** STUDY MATERIAL follows **

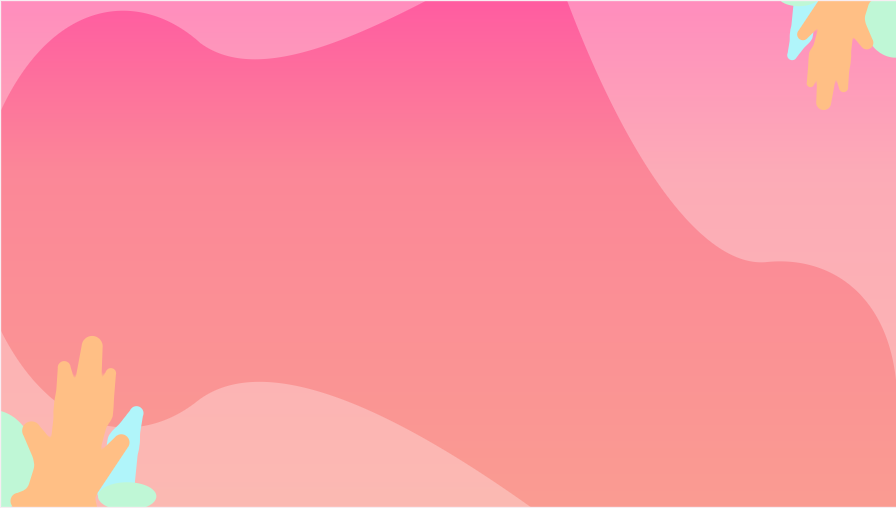
Reproduce this background procedurally as a WebGL 1 fragment shader.

```glsl
precision highp float;
// Pink-to-coral gradient with translucent waves and leafy sprigs in two corners.

uniform vec2 u_resolution;

// Layout units: the canvas spans SIZE, with y measured downward from the top.
const vec2 SIZE = vec2(768.0, 434.0);

const vec3 SKY_TOP = vec3(1.0, 0.36, 0.63);
const vec3 SKY_MID = vec3(0.985, 0.53, 0.595);
const vec3 SKY_LOW = vec3(0.98, 0.61, 0.57);
const float MID_STOP = 0.34;

const vec3 ORANGE = vec3(1.0, 0.75, 0.52);
const vec3 MINT = vec3(0.75, 0.97, 0.84);
const vec3 CYAN = vec3(0.69, 0.96, 0.98);
const vec3 BORDER = vec3(0.97, 0.93, 0.95);

const float WAVE_ALPHA = 0.3;
const float BORDER_WIDTH = 1.0;
const float LOBE_BLEND = 4.0;

// The second sprig is turned half a circle and shrunk about the leaf tip.
const vec2 LEAF_TIP = vec2(79.0, 287.0);
const vec2 TURNED_TIP = vec2(706.0, 94.0);
const float TURNED_SCALE = 0.71;

// Coverage of a shape from its signed distance; px is one pixel in layout units.
float cover(float d, float px) {
  return clamp(0.5 - d / px, 0.0, 1.0);
}

// Approximate distance below a cubic curve whose x grows along its length.
float belowCurve(vec2 p, vec2 a, vec2 b, vec2 c, vec2 d) {
  vec2 k1 = 3.0 * (b - a);
  vec2 k2 = 3.0 * (a - 2.0 * b + c);
  vec2 k3 = d - a + 3.0 * (b - c);
  float t = 0.5;
  float stepSize = 0.25;
  for (int i = 0; i < 14; i++) {
    float x = a.x + t * (k1.x + t * (k2.x + t * k3.x));
    t += x < p.x ? stepSize : -stepSize;
    stepSize *= 0.5;
  }
  vec2 point = a + t * (k1 + t * (k2 + t * k3));
  vec2 tangent = k1 + t * (2.0 * k2 + 3.0 * t * k3);
  return (p.y - point.y) * tangent.x / length(tangent);
}

// Segment whose radius runs from ra to rb.
float taper(vec2 p, vec2 a, vec2 b, float ra, float rb) {
  vec2 ab = b - a;
  float t = clamp(dot(p - a, ab) / dot(ab, ab), 0.0, 1.0);
  return length(p - a - ab * t) - mix(ra, rb, t);
}

float ellipse(vec2 p, vec2 r) {
  float k = length(p / r);
  return k * (k - 1.0) / max(length(p / (r * r)), 0.0001);
}

float blend(float a, float b) {
  float h = max(LOBE_BLEND - abs(a - b), 0.0) / LOBE_BLEND;
  return min(a, b) - h * h * LOBE_BLEND * 0.25;
}

float lobedLeaf(vec2 p) {
  float d = taper(p, vec2(79, 296), vec2(73, 350), 9.0, 13.0);
  d = blend(d, taper(p, vec2(55, 314), vec2(59, 350), 5.5, 12.0));
  d = blend(d, taper(p, vec2(95, 319), vec2(85, 352), 4.5, 12.0));
  d = blend(d, taper(p, vec2(71, 348), vec2(61, 400), 24.0, 20.0));
  d = blend(d, taper(p, vec2(27, 368), vec2(48, 402), 8.0, 14.0));
  d = blend(d, taper(p, vec2(104, 378), vec2(74, 414), 7.0, 12.0));
  d = blend(d, taper(p, vec2(53, 398), vec2(51, 440), 23.0, 34.0));
  return blend(d, taper(p, vec2(16, 428), vec2(45, 424), 7.0, 14.0));
}

vec3 paintSprig(vec3 color, vec2 p, float px) {
  float blade = blend(taper(p, vec2(117, 353), vec2(106, 378), 6.0, 13.0),
                      taper(p, vec2(106, 378), vec2(99, 418), 13.0, 16.0));
  color = mix(color, MINT, cover(ellipse(p - vec2(-8, 394), vec2(38, 44)), px));
  color = mix(color, CYAN, cover(blade, px));
  color = mix(color, ORANGE, cover(lobedLeaf(p), px));
  return mix(color, MINT, cover(ellipse(p - vec2(109, 424), vec2(25, 12)), px));
}

void main() {
  vec2 uv = gl_FragCoord.xy / u_resolution;
  vec2 p = vec2(uv.x, 1.0 - uv.y) * SIZE;
  float px = SIZE.y / u_resolution.y;

  // Vertical gradient
  float fall = 1.0 - uv.y;
  vec3 color = mix(SKY_TOP, SKY_MID, min(fall / MID_STOP, 1.0));
  color = mix(color, SKY_LOW, max((fall - MID_STOP) / (1.0 - MID_STOP), 0.0));

  // Waves: top left, bottom left, right
  float top = p.x < 172.0
    ? belowCurve(p, vec2(0, 96), vec2(45, -2), vec2(120, -10), vec2(172, 37))
    : belowCurve(p, vec2(172, 37), vec2(215, 68), vec2(285, 43), vec2(376, -5));
  float low = p.x < 170.0
    ? belowCurve(p, vec2(0, 281), vec2(45, 372), vec2(118, 384), vec2(170, 342))
    : belowCurve(p, vec2(170, 342), vec2(230, 297), vec2(345, 354), vec2(463, 439));
  float right = p.x < 656.0
    ? belowCurve(p, vec2(484, -5), vec2(535, 132), vec2(600, 228), vec2(656, 224))
    : belowCurve(p, vec2(656, 224), vec2(710, 218), vec2(760, 250), vec2(768, 325));
  float wave = max(cover(top, px), max(cover(-low, px), cover(right, px)));
  color = mix(color, vec3(1.0), WAVE_ALPHA * wave);

  // Corner sprigs
  color = paintSprig(color, p, px);
  vec2 turned = LEAF_TIP - (p - TURNED_TIP) / TURNED_SCALE;
  color = paintSprig(color, turned, px / TURNED_SCALE);

  // Thin pale border on the left, top and bottom
  float inset = min(p.x, min(p.y, SIZE.y - p.y));
  color = mix(color, BORDER, cover(inset - BORDER_WIDTH, px));
  gl_FragColor = vec4(color, 1.0);
}
```
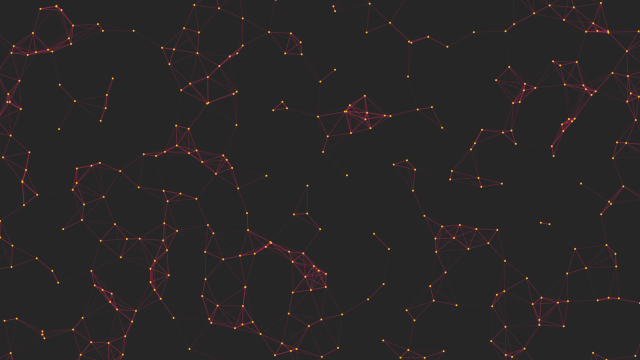
Reproduce this background procedurally as a Shadertoy shader.

```glsl
// Plexus: scattered amber nodes joined to near neighbours by thin crimson links on charcoal.

#define LINK_REACH   0.108   // longest link, also the cell size (canvas heights)
#define LINK_WIDTH   0.0023
#define LINK_OPACITY 0.66
#define NODE_RADIUS  0.0025
#define NODE_CHANCE  0.43    // mean chance that a slot holds a node
#define CLUMPING     0.50    // how far the noise sways that chance
#define CLUMP_SCALE  0.37
#define SLOTS        5       // possible nodes per cell
#define BACKGROUND   vec3(0.149, 0.149, 0.149)
#define LINK_COLOUR  vec3(0.86, 0.16, 0.35)
#define NODE_COLOUR  vec3(1.00, 0.74, 0.20)

vec3 hash3(vec3 p) {
    p = fract(p * vec3(0.1031, 0.1030, 0.0973));
    p += dot(p, p.yxz + 33.33);
    return fract((p.xxy + p.yxx) * p.zyx);
}

float cornerSlope(vec2 corner, vec2 offset) {
    float angle = 6.2832 * hash3(vec3(corner + 71.0, 19.0)).x;
    return dot(vec2(cos(angle), sin(angle)), offset);
}

float gradientNoise(vec2 p) {
    vec2 i = floor(p), f = p - i;
    vec2 u = f * f * f * (f * (f * 6.0 - 15.0) + 10.0);
    vec2 e = vec2(1.0, 0.0);
    return mix(mix(cornerSlope(i, f), cornerSlope(i + e.xy, f - e.xy), u.x),
               mix(cornerSlope(i + e.yx, f - e.yx), cornerSlope(i + e.xx, f - e.xx), u.x), u.y);
}

float segmentDistance(vec2 p, vec2 a, vec2 b) {
    vec2 ap = p - a, ab = b - a;
    return length(ap - ab * clamp(dot(ap, ab) / max(dot(ab, ab), 1e-8), 0.0, 1.0));
}

// Box-filtered coverage of a line, correct below one pixel of width
float lineCoverage(float d, float width, float pixel) {
    return clamp(0.5 * (width + pixel) - d, 0.0, min(width, pixel)) / pixel;
}

void mainImage(out vec4 fragColor, in vec2 fragCoord) {
    float pixel = 1.0 / iResolution.y;
    vec2 p = fragCoord * pixel;
    vec2 home = floor(p / LINK_REACH);

    // Gather the nodes whose links could pass through this point
    vec2 nodes[9 * SLOTS];
    int count = 0;
    float nearest = 1.0;
    for (int y = -1; y <= 1; y++)
    for (int x = -1; x <= 1; x++) {
        vec2 cell = home + vec2(x, y);
        float chance = NODE_CHANCE + CLUMPING * gradientNoise(cell * CLUMP_SCALE);
        for (int slot = 0; slot < SLOTS; slot++) {
            vec3 rnd = hash3(vec3(cell + 37.0, float(slot) * 7.0 + 3.0));
            vec2 node = (cell + rnd.xy) * LINK_REACH;
            float d = distance(p, node);
            if (rnd.z < chance && d < LINK_REACH) {
                nodes[count++] = node;
                nearest = min(nearest, d);
            }
        }
    }

    // Layer the links, each fading out as it gets longer
    float clear = 1.0;
    for (int i = 1; i < count; i++)
    for (int j = 0; j < i; j++) {
        float strength = max(1.0 - distance(nodes[i], nodes[j]) / LINK_REACH, 0.0);
        float d = segmentDistance(p, nodes[i], nodes[j]);
        clear *= 1.0 - LINK_OPACITY * strength * lineCoverage(d, LINK_WIDTH, pixel);
    }

    // Nodes sit on top
    vec3 colour = mix(LINK_COLOUR, BACKGROUND, clear);
    float dotMask = 1.0 - smoothstep(-0.7 * pixel, 0.7 * pixel, nearest - NODE_RADIUS);
    fragColor = vec4(mix(colour, NODE_COLOUR, dotMask), 1.0);
}
```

** End of STUDY MATERIAL **

= WHAT YOU NEED TO DO =
Show the lines above that have the word "length".

= RESULT OF THIS TASK =
// Approximate distance below a cubic curve whose x grows along its length.
  return (p.y - point.y) * tangent.x / length(tangent);
  return length(p - a - ab * t) - mix(ra, rb, t);
  float k = length(p / r);
  return k * (k - 1.0) / max(length(p / (r * r)), 0.0001);
    return length(ap - ab * clamp(dot(ap, ab) / max(dot(ab, ab), 1e-8), 0.0, 1.0));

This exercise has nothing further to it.